_TASK OBJECTIVE:_ Pull out each line of the records holding the string "cells".
*** Opening THE INPUT ***
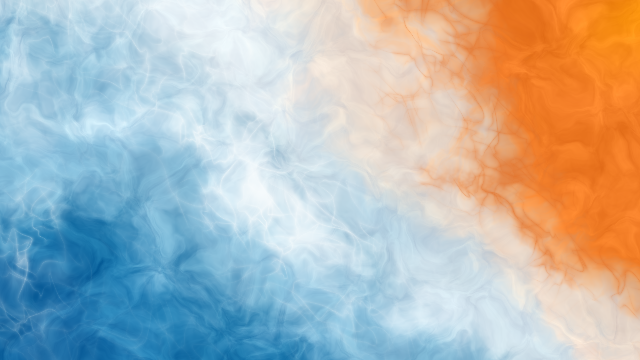
Give the GLSL for this background, as a WebGL 1 fragment shader.

```glsl
precision highp float;
// Diagonal drift of blue, white and orange ink smoke with fine curling filaments.
uniform vec2 u_resolution;

#define WARP 0.12
#define TONE_NOISE 0.22
#define SMOKE_CONTRAST 0.11
#define FINE_CONTRAST 0.13
#define WHITE_VEINS 1.0
#define ORANGE_VEINS 0.75
#define FILAMENT_SCALE 5.0
#define FLOW_AXIS vec2(0.771, 0.636)

const vec3 DEEP = vec3(0.03, 0.37, 0.61);
const vec3 BLUE = vec3(0.11, 0.48, 0.69);
const vec3 SKY = vec3(0.49, 0.72, 0.84);
const vec3 MIST = vec3(0.80, 0.87, 0.91);
const vec3 CREAM = vec3(0.92, 0.86, 0.81);
const vec3 PEACH = vec3(0.94, 0.71, 0.51);
const vec3 ORANGE = vec3(0.95, 0.49, 0.15);
const vec3 AMBER = vec3(1.00, 0.60, 0.05);
const vec3 RUST = vec3(0.88, 0.41, 0.12);
const vec3 WHITE = vec3(0.97, 0.985, 0.99);

vec2 gradientAt(vec2 cell) {
  float a = 6.2832 * fract(sin(dot(cell, vec2(127.1, 311.7))) * 43758.5);
  return vec2(cos(a), sin(a));
}

// Signed gradient noise
float noise(vec2 p) {
  vec2 i = floor(p), f = p - i;
  vec2 u = f * f * f * (f * (f * 6.0 - 15.0) + 10.0);
  vec2 e = vec2(1.0, 0.0);
  float low = mix(dot(gradientAt(i), f), dot(gradientAt(i + e), f - e), u.x);
  float high = mix(dot(gradientAt(i + e.yx), f - e.yx),
                   dot(gradientAt(i + 1.0), f - 1.0), u.x);
  return mix(low, high, u.y);
}

float fbm(vec2 p) {
  float sum = 0.0, amp = 0.6;
  for (int i = 0; i < 5; i++) {
    sum += amp * noise(p);
    p = mat2(1.6, 1.2, -1.2, 1.6) * p + 3.7;
    amp *= 0.53;
  }
  return sum;
}

vec2 fbm2(vec2 p) { return vec2(fbm(p), fbm(p + vec2(17.3, 9.1))); }

// Smooth folding of the plane, as in stirred liquid
vec2 stir(vec2 p) {
  float amp = 0.9, freq = 0.7;
  for (int i = 0; i < 3; i++) {
    p += amp * vec2(noise(p * freq + 5.2), noise(p * freq + 23.7));
    amp *= 0.58;
    freq *= 1.9;
  }
  return p;
}

// Silky folds: a crisp crest with a soft sheet trailing off one side
float filaments(vec2 p, float sharpness) {
  float sum = 0.0;
  for (int i = 0; i < 4; i++) {
    float n = noise(stir(p));
    float strength = smoothstep(-0.3, 0.3, noise(p * 0.8 + 11.0));
    float crest = exp(-sharpness * abs(n));
    float sheet = exp(-sharpness * 0.3 * abs(n)) * step(0.0, n);
    sum += strength * (0.75 * crest + 0.25 * sheet);
    p = mat2(1.2, 0.5, -0.5, 1.2) * p + 4.1;
  }
  return sum;
}

float glow(vec2 p, vec2 center, vec2 size) {
  vec2 d = (p - center) / size;
  return exp(-dot(d, d));
}

float segment(vec2 p, vec2 a, vec2 b) {
  vec2 ab = b - a;
  return length(p - a - ab * clamp(dot(p - a, ab) / dot(ab, ab), 0.0, 1.0));
}

// Position across the diagonal, bent where the colour fronts bulge
float flowTone(vec2 p, vec2 q) {
  float t = dot(q, FLOW_AXIS);
  t += 0.34 * exp(-p.x * p.x / 0.06) * smoothstep(0.2, 0.5, p.y);
  t -= 0.17 * (1.0 - smoothstep(0.0, 0.35, p.y)) * smoothstep(0.45, 0.9, p.x);
  t -= 0.10 * smoothstep(0.6, 1.0, p.y);
  t -= 0.13 * glow(p, vec2(1.27, 0.90), vec2(0.20, 0.26));
  return t - 0.08 * glow(p, vec2(1.22, 0.32), vec2(0.24, 0.16));
}

vec3 inkRamp(float t) {
  vec3 c = mix(DEEP, BLUE, smoothstep(0.22, 0.42, t));
  c = mix(c, SKY, smoothstep(0.40, 0.67, t));
  c = mix(c, MIST, smoothstep(0.70, 0.97, t));
  c = mix(c, CREAM, smoothstep(1.02, 1.20, t));
  c = mix(c, PEACH, smoothstep(1.25, 1.40, t));
  return mix(c, ORANGE, smoothstep(1.37, 1.51, t));
}

void main() {
  vec2 p = gl_FragCoord.xy / u_resolution.y;
  vec2 q = p + WARP * fbm2(p * 2.6 + 2.0);
  float smoke = fbm(q * 4.0 + 1.2 * fbm2(q * 3.0));
  float fine = fbm(stir(q * 9.0) * 1.6);
  float tone = flowTone(p, q) + TONE_NOISE * smoke + 0.06 * fine;

  // Broad colour, with an amber corner, a pale upper haze and a cool centre
  vec3 color = inkRamp(tone);
  color = mix(color, AMBER, 0.9 * glow(q, vec2(1.80, 0.96), vec2(0.16, 0.15)));
  color = mix(color, WHITE, 0.5 * glow(q, vec2(0.62, 0.90), vec2(0.24, 0.26)));
  color = mix(color, SKY, 0.3 * glow(q, vec2(1.02, 0.40), vec2(0.20, 0.14)));
  color += SMOKE_CONTRAST * smoke + FINE_CONTRAST * fine * vec3(0.8, 0.9, 0.7);

  // White folds along the central drift, above it and at lower left
  vec2 offset = p - vec2(0.73, 0.47);
  vec2 along = vec2(dot(offset, vec2(0.70, -0.714)), dot(offset, vec2(0.714, 0.70)));
  float whiteArea = glow(along, vec2(0.0), vec2(0.34, 0.14));
  whiteArea += 0.45 * glow(p, vec2(0.50, 0.88), vec2(0.18, 0.17));
  whiteArea += 0.40 * glow(p, vec2(0.07, 0.30), vec2(0.09, 0.20));
  whiteArea += 0.30 * glow(p, vec2(0.10, 0.95), vec2(0.25, 0.15)) + 0.07;
  whiteArea *= 1.0 - smoothstep(1.15, 1.35, tone);
  float whiteLines = filaments(along * vec2(0.8, 1.15) * FILAMENT_SCALE + 7.0, 13.0);
  vec2 curl = p + 0.10 * fbm2(p * 7.0);
  float knot = segment(curl, vec2(0.50, 0.71), vec2(0.57, 0.60));
  float white = WHITE_VEINS * whiteArea * whiteLines;
  white += exp(-knot * 32.0) * (0.45 + 0.5 * whiteLines);
  color = mix(color, WHITE, 1.0 - exp(-1.1 * white));

  // Rust folds along the orange front, with one heavier strand
  float across = (tone - 1.39) / 0.13;
  float front = (exp(-across * across) + 0.12 * step(0.0, across))
              * smoothstep(0.95, 1.15, p.x);
  float rustLines = filaments(along * vec2(0.8, 1.15) * FILAMENT_SCALE + 31.0, 15.0);
  float strand = min(segment(curl, vec2(1.15, 0.55), vec2(1.24, 0.505)),
                     segment(curl, vec2(1.24, 0.505), vec2(1.43, 0.45)));
  strand = min(strand, segment(curl, vec2(1.43, 0.45), vec2(1.54, 0.26)));
  float rust = ORANGE_VEINS * front * rustLines;
  rust += exp(-strand * 75.0) * (0.35 + 0.5 * rustLines);
  color = mix(color, RUST, 0.85 * (1.0 - exp(-rust)));

  gl_FragColor = vec4(clamp(color, 0.0, 1.0), 1.0);
}
```
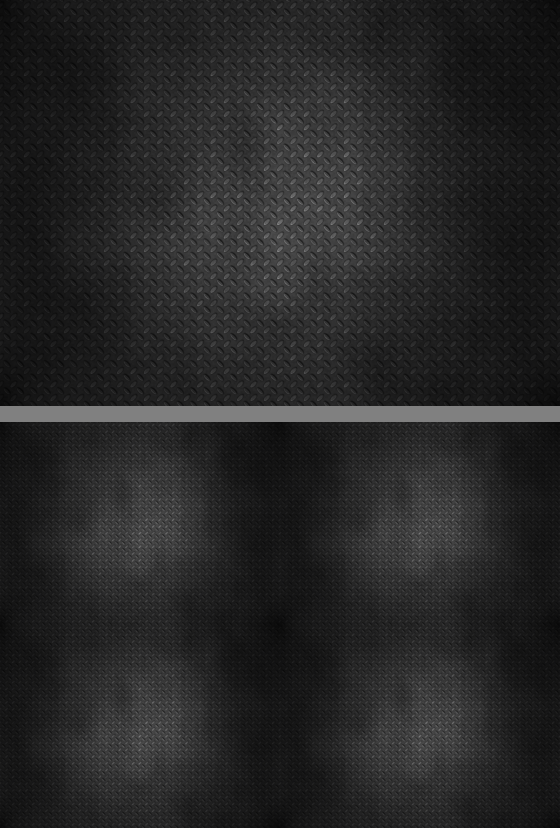
Top: one tile. Bottom: repeated 2 by 2.
Write a WebGL 1 fragment shader that draws this texture.

```glsl
precision highp float;
// Dark tread plate: interlocking slanted lugs on smoky, vignetted steel.

uniform vec2 u_resolution;

const float TAU = 6.2831853;
const vec2 REPEATS = vec2(42.0, 30.0);     // each repeat holds one rising and one falling lug
const vec2 PHASE = vec2(0.48, -0.11);      // lattice shift, in repeats
const vec2 LUG_RADII = vec2(0.30, 0.135);  // half length and half width, in repeats
const vec2 LIGHT_DIR = vec2(-0.6, -0.8);
const vec3 STEEL_DARK = vec3(0.074, 0.074, 0.075);
const vec3 STEEL_LIGHT = vec3(0.242, 0.242, 0.243);
const float CLOUD_AMOUNT = 0.95;
const float GRAIN_AMOUNT = 0.18;
const float RISING_GAIN = 0.34;
const float FALLING_GAIN = 0.06;
const float RIM_GAIN = 0.60;
const float RIM_WIDTH = 0.07;
const float SHADOW_GAIN = 0.42;
const float SHADOW_WIDTH = 0.11;
const float WEAR_AMOUNT = 0.25;

float hash(vec2 p) {
  vec3 q = fract(vec3(p.xyx) * 0.1031);
  q += dot(q, q.yzx + 33.33);
  return fract((q.x + q.y) * q.z);
}

// Value noise that wraps after a whole number of cells.
float tileNoise(vec2 uv, vec2 cells) {
  vec2 p = uv * cells;
  vec2 i = floor(p);
  vec2 f = fract(p);
  f = f * f * (3.0 - 2.0 * f);
  vec2 a = mod(i, cells);
  vec2 b = mod(i + 1.0, cells);
  return mix(mix(hash(a), hash(vec2(b.x, a.y)), f.x),
             mix(hash(vec2(a.x, b.y)), hash(b), f.x), f.y);
}

float tileFbm(vec2 uv, vec2 cells) {
  float sum = 0.0;
  float amplitude = 0.5;
  for (int i = 0; i < 5; i++) {
    sum += amplitude * tileNoise(uv, cells);
    cells *= 2.0;
    amplitude *= 0.5;
  }
  return sum;
}

// Approximate signed distance to an ellipse.
float ellipseDistance(vec2 p, vec2 r) {
  float k = length(p / r);
  return k * (k - 1.0) / max(length(p / (r * r)), 0.001);
}

// Brightness factor of one lug family: falling is 0 for rising lugs, 1 for falling ones.
float lugShade(vec2 uv, float falling) {
  vec2 p = uv * REPEATS + PHASE + 0.5 * falling;
  vec2 id = mod(floor(p), REPEATS);
  vec2 local = fract(p) - 0.5;

  // Lug frame: along the slant and across it.
  vec2 axis = normalize(vec2(1.0, 1.0 - 2.0 * falling));
  vec2 side = vec2(-axis.y, axis.x);
  vec2 q = vec2(dot(local, axis), dot(local, side));
  float d = ellipseDistance(q, LUG_RADII);
  vec2 n = q / (LUG_RADII * LUG_RADII);
  n /= max(length(n), 0.001);
  float lit = dot(n.x * axis + n.y * side, LIGHT_DIR);

  float edge = 0.7 * REPEATS.x / u_resolution.x;
  float inside = 1.0 - smoothstep(-edge, edge, d);
  float rim = smoothstep(-RIM_WIDTH - edge, 0.0, d);
  float wear = 1.0 + WEAR_AMOUNT * (2.0 * hash(id + 7.0 + 50.0 * falling) - 1.0);

  // Raised face with a lit rim, and a soft shadow around its foot.
  float face = mix(RISING_GAIN, FALLING_GAIN, falling) + RIM_GAIN * rim * lit;
  float shadow = 1.0 - smoothstep(0.0, SHADOW_WIDTH, d);
  shadow *= SHADOW_GAIN * (0.65 - 0.35 * lit);
  return 1.0 + mix(-shadow, face * wear, inside);
}

void main() {
  vec2 uv = gl_FragCoord.xy / u_resolution;

  // Periodic vignette, darkest along the left and right edges.
  vec2 glow = 0.5 - 0.5 * cos(TAU * uv);
  float vignette = glow.x * mix(0.40, 1.0, glow.y);

  // Smoky blotches, faint upright streaks and fine grain.
  float smoke = tileFbm(uv, vec2(7.0, 5.0));
  float streaks = tileFbm(uv, vec2(16.0, 3.0));
  float clouds = mix(smoke, streaks, 0.35) - 0.48;
  float grain = tileNoise(uv, vec2(320.0, 232.0)) - 0.5;

  vec3 steel = mix(STEEL_DARK, STEEL_LIGHT, vignette);
  steel *= 1.0 + CLOUD_AMOUNT * clouds + GRAIN_AMOUNT * grain;
  steel *= lugShade(uv, 0.0) * lugShade(uv, 1.0);
  gl_FragColor = vec4(steel, 1.0);
}
```
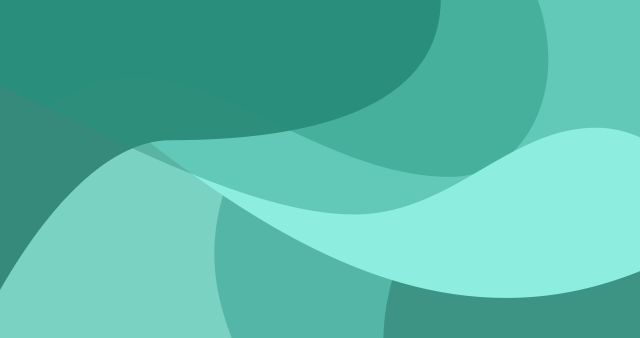
This background is drawn by a WebGL 2 fragment shader. Its source:

```glsl
#version 300 es
precision highp float;
// Overlapping teal waves with flat fills and smooth edges.
// Each wave edge is a chain of cubic curves; a ray parity test gives the side
// and the nearest chord gives the distance used to soften the edge.

#define CURVE_STEPS 32
#define CANVAS vec2(7.68, 4.05)
#define PALE   vec3(0.478, 0.824, 0.761)
#define MEDIUM vec3(0.329, 0.714, 0.651)
#define DEEP   vec3(0.240, 0.580, 0.520)
#define MINT   vec3(0.553, 0.933, 0.878)
#define AQUA   vec3(0.384, 0.784, 0.718)
#define SLIVER vec3(0.350, 0.705, 0.640)
#define GREEN  vec3(0.278, 0.690, 0.616)
#define DARK   vec3(0.161, 0.557, 0.486)
#define DARK_SOFT vec3(0.176, 0.557, 0.486)
#define DARK_GREY vec3(0.208, 0.541, 0.486)

uniform vec2 u_resolution;
out vec4 outColor;

// An edge holds (squared distance, side); side is +1 once a downward ray crosses.
const vec2 EMPTY_EDGE = vec2(1e6, -1.0);

vec2 cubic(vec2 a, vec2 b, vec2 c, vec2 d, float t) {
  float s = 1.0 - t;
  return s * s * s * a + 3.0 * s * t * (s * b + t * c) + t * t * t * d;
}

vec2 addCurve(vec2 edge, vec2 p, vec2 a, vec2 b, vec2 c, vec2 d) {
  vec2 start = a;
  for (int i = 1; i <= CURVE_STEPS; i++) {
    vec2 end = cubic(a, b, c, d, float(i) / float(CURVE_STEPS));
    vec2 chord = end - start;
    vec2 q = p - start;
    vec2 gap = q - chord * clamp(dot(q, chord) / dot(chord, chord), 0.0, 1.0);
    edge.x = min(edge.x, dot(gap, gap));
    bool spans = (start.x <= p.x) != (end.x <= p.x);
    if (spans && q.y < chord.y * q.x / chord.x) edge.y = -edge.y;
    start = end;
  }
  return edge;
}

float coverage(vec2 edge) {
  float pixel = CANVAS.x / u_resolution.x;
  return clamp(0.5 + edge.y * sqrt(edge.x) / pixel, 0.0, 1.0);
}

// Area above the rolling crest that crosses the whole canvas
float aboveCrest(vec2 p) {
  vec2 e = addCurve(EMPTY_EDGE, p, vec2(-0.05, 1.0), vec2(1.25, 1.6), vec2(3.0, 2.57), vec2(4.25, 2.57));
  e = addCurve(e, p, vec2(4.25, 2.57), vec2(5.42, 2.57), vec2(6.1, 1.53), vec2(7.15, 1.53));
  e = addCurve(e, p, vec2(7.15, 1.53), vec2(7.35, 1.53), vec2(7.56, 1.58), vec2(7.75, 1.68));
  return coverage(e);
}

// Area above the long trough under the mint band
float aboveTrough(vec2 p) {
  vec2 e = addCurve(EMPTY_EDGE, p, vec2(1.5, 1.48), vec2(2.9, 2.58), vec2(4.4, 3.57), vec2(6.07, 3.57));
  e = addCurve(e, p, vec2(6.07, 3.57), vec2(6.65, 3.57), vec2(7.2, 3.45), vec2(7.75, 3.22));
  return coverage(e);
}

// Rounded green lobe, whose tail runs on under the dark wave
float greenLobe(vec2 p) {
  vec2 e = addCurve(EMPTY_EDGE, p, vec2(-0.02, 1.9), vec2(0.45, 1.3), vec2(1.0, 0.92), vec2(1.6, 0.92));
  e = addCurve(e, p, vec2(1.6, 0.92), vec2(2.7, 0.92), vec2(4.0, 2.12), vec2(5.4, 2.12));
  e = addCurve(e, p, vec2(5.4, 2.12), vec2(6.18, 2.12), vec2(6.58, 1.4), vec2(6.58, 0.72));
  e = addCurve(e, p, vec2(6.58, 0.72), vec2(6.58, 0.48), vec2(6.54, 0.24), vec2(6.44, -0.04));
  return coverage(e);
}

// Large dark wave at the upper left
float darkWave(vec2 p) {
  vec2 e = addCurve(EMPTY_EDGE, p, vec2(-0.02, 3.51), vec2(0.5, 2.59), vec2(1.25, 1.68), vec2(2.05, 1.68));
  e = addCurve(e, p, vec2(2.05, 1.68), vec2(4.0, 1.68), vec2(5.29, 1.18), vec2(5.29, -0.02));
  return coverage(e);
}

// Lower folds: axes are swapped so the ray runs sideways
float rightOfFold(vec2 p, vec2 a, vec2 b, vec2 c, vec2 d) {
  return 1.0 - coverage(addCurve(EMPTY_EDGE, p.yx, a.yx, b.yx, c.yx, d.yx));
}

void main() {
  vec2 uv = gl_FragCoord.xy / u_resolution;
  vec2 p = vec2(uv.x, 1.0 - uv.y) * CANVAS;

  float crest = aboveCrest(p);
  float trough = aboveTrough(p);
  float lobe = greenLobe(p);
  float mediumFold = rightOfFold(p, vec2(3.05, 1.5), vec2(2.44, 2.55), vec2(2.48, 3.3), vec2(2.8, 4.1));
  float deepFold = rightOfFold(p, vec2(5.6, 1.5), vec2(4.8, 2.8), vec2(4.6, 3.5), vec2(4.6, 4.1));

  // Paint from back to front
  vec3 color = mix(PALE, MEDIUM, mediumFold);
  color = mix(color, DEEP, deepFold * mediumFold);
  color = mix(color, MINT, trough);
  vec3 upper = mix(mix(SLIVER, AQUA, trough), GREEN, lobe);
  color = mix(color, upper, crest);
  vec3 shade = mix(DARK_GREY, mix(DARK_SOFT, DARK, lobe), crest);
  color = mix(color, shade, darkWave(p));

  outColor = vec4(color, 1.0);
}
```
*** Closing THE INPUT ***
_TASK OUTPUT:_
// Value noise that wraps after a whole number of cells.
float tileNoise(vec2 uv, vec2 cells) {
  vec2 p = uv * cells;
  vec2 a = mod(i, cells);
  vec2 b = mod(i + 1.0, cells);
float tileFbm(vec2 uv, vec2 cells) {
    sum += amplitude * tileNoise(uv, cells);
    cells *= 2.0;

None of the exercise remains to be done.